Yellow Butte gets its name from the generally dried grasses that cover the mountains flanks, giving it a distinctly yellow appearance. This is in contrast to the other four color-themed buttes around Mount Shasta, all of which get their names from the color of the stone that composes them. Yellow Butte is a linear mountain, running along a north-south axis. The highpoint is at the northern end. The southern end of the butte has two smaller summits, which are separated from the highpoint by a saddle.
Like most of the peaks in the area, the summit views are outstanding. Mount Shasta is the obvious monarch of the perspective, lying only 10 miles away and 10,000 feet overhead. To the southeast, the Whaleback looms large while Ash Creek Butte peers over its shoulder. Herd Peak and the mysterious walls of Sheep Rock constitute the horizon. The Shasta Valley spreads out to the north, Pilot Rock, Mount Ashland and the Siskiyou crest in Oregon being clearly visible. To the west, the Marble Mountains and the Russians rise above Scarface Ridge while further south Mount Eddy and China Mountain are visible in the distance, beyond the Haystack.
The route to the summit of Yellow Butte is an old, easily followed dirt road. Generally two-track, the road sees little use. From the small pullout off of Highway 97, pass through the gate and follow the road for 1.3 miles to the summit. The road passes two saddles where it is possible to climb lower points along the crest of Yellow Butte, as well as to descend down to the Juniper Flats via rough 4x4 roads. The last 0.25 miles to the summit are the steepest section of the route. While it is possible to drive to near the top of Yellow Butte, it is a much more pleasurable proposition to hike to the summit.
Yellow Butte Maps
Yellow Butte Area Map
Yellow Butte Route Map
The closest campground is located at Lake Shastina. To get there from Yellow Butte, head west on Highway 97 for 6.5 miles and turn right on Big Springs Road. After 1.7 miles turn left on Jackson Ranch Road. Drive 1.0 miles and turn right on Dwinell. Follow the road to the campground on the lakeshore.
Dispersed camping is allowed throughout the area surrounding Yellow Butte, particularly to the south of Highway 97.
Getting ThereFrom downtown Weed, drive east on Highway 97 for 11 miles. A small dirt road blocked by a green gate will be on the left. Park next to the gate. 9.5 miles from Weed, Highway 97 crosses over usually dry Whitney Creek. Visible ahead is the Haystack with Yellow Butte beyond. The dirt road is 1.5 miles beyond Whitney Creek. Be sure to close the gate at the beginning and end of the hike to Yellow Butte.
The road accessing Yellow Butte is on Forest Service land but passes through private lands en route to the summit. Though there seems to be unhindered access to the butte, please be sensitive to property rights when passing through private lands.

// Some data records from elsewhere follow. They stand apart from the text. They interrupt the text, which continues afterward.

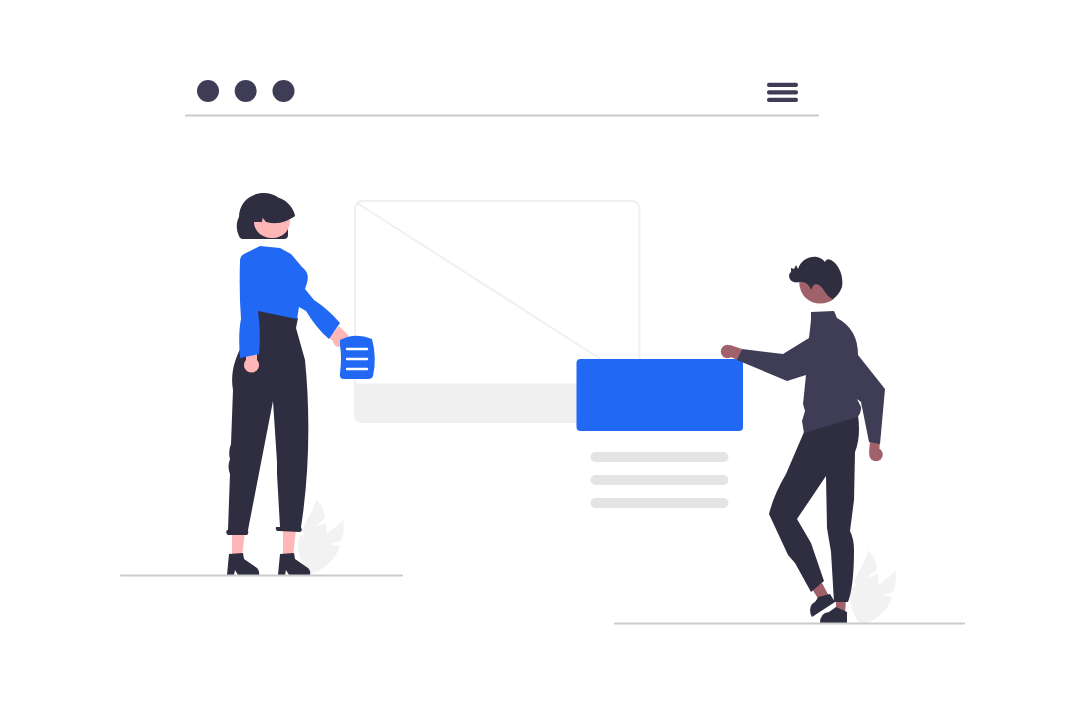
<!DOCTYPE html>
<html lang="en">
<head>
<meta charset="utf-8">
<title>Two people arranging a page layout</title>
<style>
:root {
  --paper: #ffffff;
  --blue: #2169f5;
  --ink: #2f2e41;
  --slate: #3f3d56;
  --rule: #cbcbcb;
  --bar: #e4e4e4;
  --pale: #f0f0f0;
  --leaf: #f2f2f2;
  --skin-light: #ffb6b6;
  --skin-dark: #a0616a;
}
html, body { margin: 0; background: var(--paper); overflow: hidden; }
svg { display: block; width: 1085px; height: 705px; }
.blue { fill: var(--blue); }
.ink { fill: var(--ink); }
.slate { fill: var(--slate); }
.bar { fill: var(--bar); }
.pale { fill: var(--pale); }
.leaf { fill: var(--leaf); }
.skin-light { fill: var(--skin-light); }
.skin-dark { fill: var(--skin-dark); }
.rule { stroke: var(--rule); stroke-width: 2.2; stroke-linecap: round; }
.frame { fill: none; stroke: var(--pale); stroke-width: 2; }
.note-line { stroke: var(--paper); stroke-width: 2.4; stroke-linecap: round; }
</style>
</head>
<body>
<svg viewBox="0 0 1085 705" role="img" aria-label="Two people placing blocks on a web page wireframe">
  <defs>
    <path id="leaf" d="M309 574C299 563 296 546 299 537L305 534L302 531C306 519 315 510 316 499C321 504 325 512 325 518L315 527L326 523L327 534C332 528 341 525 343 519C345 529 343 536 341 541L330 544L340 546C337 558 322 572 309 574Z"/>
    <path id="boot" d="M229 554L243 553L244 559L257 568Q260 571 259 575H238L235 570L234 575H227Z"/>
  </defs>

  <g id="browser-bar">
    <g class="slate">
      <circle cx="208" cy="91" r="11"/>
      <circle cx="245.700" cy="91" r="11"/>
      <circle cx="283.500" cy="91" r="11"/>
      <rect x="767" y="82.700" width="31" height="4.400" rx="2"/>
      <rect x="767" y="90.200" width="31" height="4.400" rx="2"/>
      <rect x="767" y="97.700" width="31" height="4.400" rx="2"/>
    </g>
    <line class="rule" x1="186" y1="115.500" x2="818" y2="115.500"/>
  </g>

  <g id="wireframe">
    <path class="frame" d="M355 384V209Q355 201 363 201H631Q639.500 201 639.500 209V360M357 203L602 360"/>
    <path class="pale" d="M354 383.500H580V423H362Q354 423 354 415Z"/>
    <rect class="blue" x="576.500" y="359" width="166.500" height="72" rx="4"/>
    <g class="bar">
      <rect x="590.500" y="452" width="138" height="10" rx="5"/>
      <rect x="590.500" y="475" width="138" height="10" rx="5"/>
      <rect x="590.500" y="498" width="138" height="10" rx="5"/>
    </g>
  </g>

  <g id="plants" class="leaf">
    <use href="#leaf"/>
    <use href="#leaf" transform="translate(552 51)"/>
  </g>

  <g id="woman">
    <g id="woman-head">
      <path class="ink" d="M239 217C239 203 250 193 264 193Q272 193 279 198C288 201 294 209 295 216L288 220V235Q288 239 284 239H243Q240 239 239 236C236 229 236 223 239 217Z"/>
      <path class="skin-light" d="M254 222L262 222L263 216L268 222Q279 225 290 219C291 230 283 238 272 238C262 238 254 231 254 222Z"/>
      <path class="ink" d="M262 217L266 222Q280 226 295 216Q290 202 279 198L258 204Z"/>
    </g>
    <g id="woman-legs">
      <path class="skin-light" d="M232 532H245L242 556H232ZM283 529H296L293 556H283Z"/>
      <path class="ink" d="M257 310L298 318L296 328L305 360C310 410 310 470 301 527Q303 531 300 532L279 531Q275 531 276 527H280L277 474V462L273 401L248 530Q249 535 246 535H228Q225 533 227 530H228L230 474Q227 467 230 459Q228 451 231 444L233 390C230 374 235 357 243 344Z"/>
      <use class="ink" href="#boot"/>
      <use class="ink" href="#boot" transform="translate(51 0)"/>
    </g>
    <g id="woman-arms" class="skin-light">
      <path d="M246 354H257V361H246Z"/>
      <circle cx="251.500" cy="365" r="7.600"/>
      <path d="M329 338L339 326L348 335V345L338 347Q333 345 333 341Z"/>
    </g>
    <path id="woman-top" class="blue" d="M260 246L280 248L291 254L302 267Q310 273 307 283L305 289L314 300Q328 309 340 323L329 339Q317 329 306 311L299 307L297 319L258 311Q261 332 259 354L240 358Q238 333 241 319Q239 293 240 261Q240 256 244 254Z"/>
    <g id="note">
      <path class="blue" d="M340 340Q355 332 372 339Q377 358 373 376Q372 379 368 379H344Q339 379 340 373Q342 358 340 345Z"/>
      <path class="note-line" d="M347 349H367M347 359H367M347 369H367"/>
    </g>
  </g>

  <g id="man">
    <g id="man-head">
      <path class="skin-dark" d="M799 279L816 276L834 299C828 304 815 306 807 299Q799 293 799 279Z"/>
      <path class="ink" d="M798 269C801 260 809 256 817 257Q822 258 825 262Q826 258 831 260C839 264 844 277 842 287Q839 295 833 299Q829 298 825 292Q820 284 816 284Q813 284 811 290Q808 281 800 282Q790 284 789 276Q789 273 791 272V268L794 269L796 265Z"/>
    </g>
    <g id="man-feet">
      <path class="skin-dark" d="M812 589L822 583L829 596L819 600ZM836 598H846L845 615H836Z"/>
      <path class="ink" d="M812 617Q808 610 812 604Q816 602 818 597L830 594L835 602ZM820 623Q820 613 829 612L836 607L847 612V623Z"/>
    </g>
    <path id="man-trousers" class="ink" d="M804 432L858 415Q861 437 855 452L854 500L850 531Q854 539 854 550Q854 586 848 602H834L831 552L827 528L826 476L797 519L811 543L824 581L811 592L795 563L788 555L769 514Q774 494 786 474Z"/>
    <g id="man-hands" class="skin-dark">
      <circle cx="727.500" cy="351.500" r="6.700"/>
      <path d="M730 345L742 349L738 360L728 356Z"/>
      <path d="M870 441H880L879 453H869Z"/>
      <circle cx="876" cy="454.500" r="6.800"/>
    </g>
    <path id="man-sweater" class="slate" d="M811 312L834 311L837 318Q858 329 858 355L885 389L880 444L869 442L861 402Q862 414 857 417L804 433L802 421L805 411L803 404L806 375L787 381L737 360L742 349L783 354L809 338L811 320Z"/>
    <path id="man-sleeve-gap" fill="var(--paper)" d="M857 399L861 402L861 407Z"/>
  </g>

  <g id="ground" class="rule">
    <line x1="121" y1="575.500" x2="402" y2="575.500"/>
    <line x1="615" y1="623.500" x2="964" y2="623.500"/>
  </g>
</svg>
</body>
</html>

Although Yellow Butte's proximity to Mount Shasta would lead one to assume it is in the Shasta-Trinity National Forest, it is in fact on the Klamath National Forest, which manages the Forest Service lands north of Highway 97.
Klamath National Forest
1312 Fairlane Road
Yreka, CA 96097-9549
Goosenest Ranger District
37805 Highway 97
Macdoel, CA 96058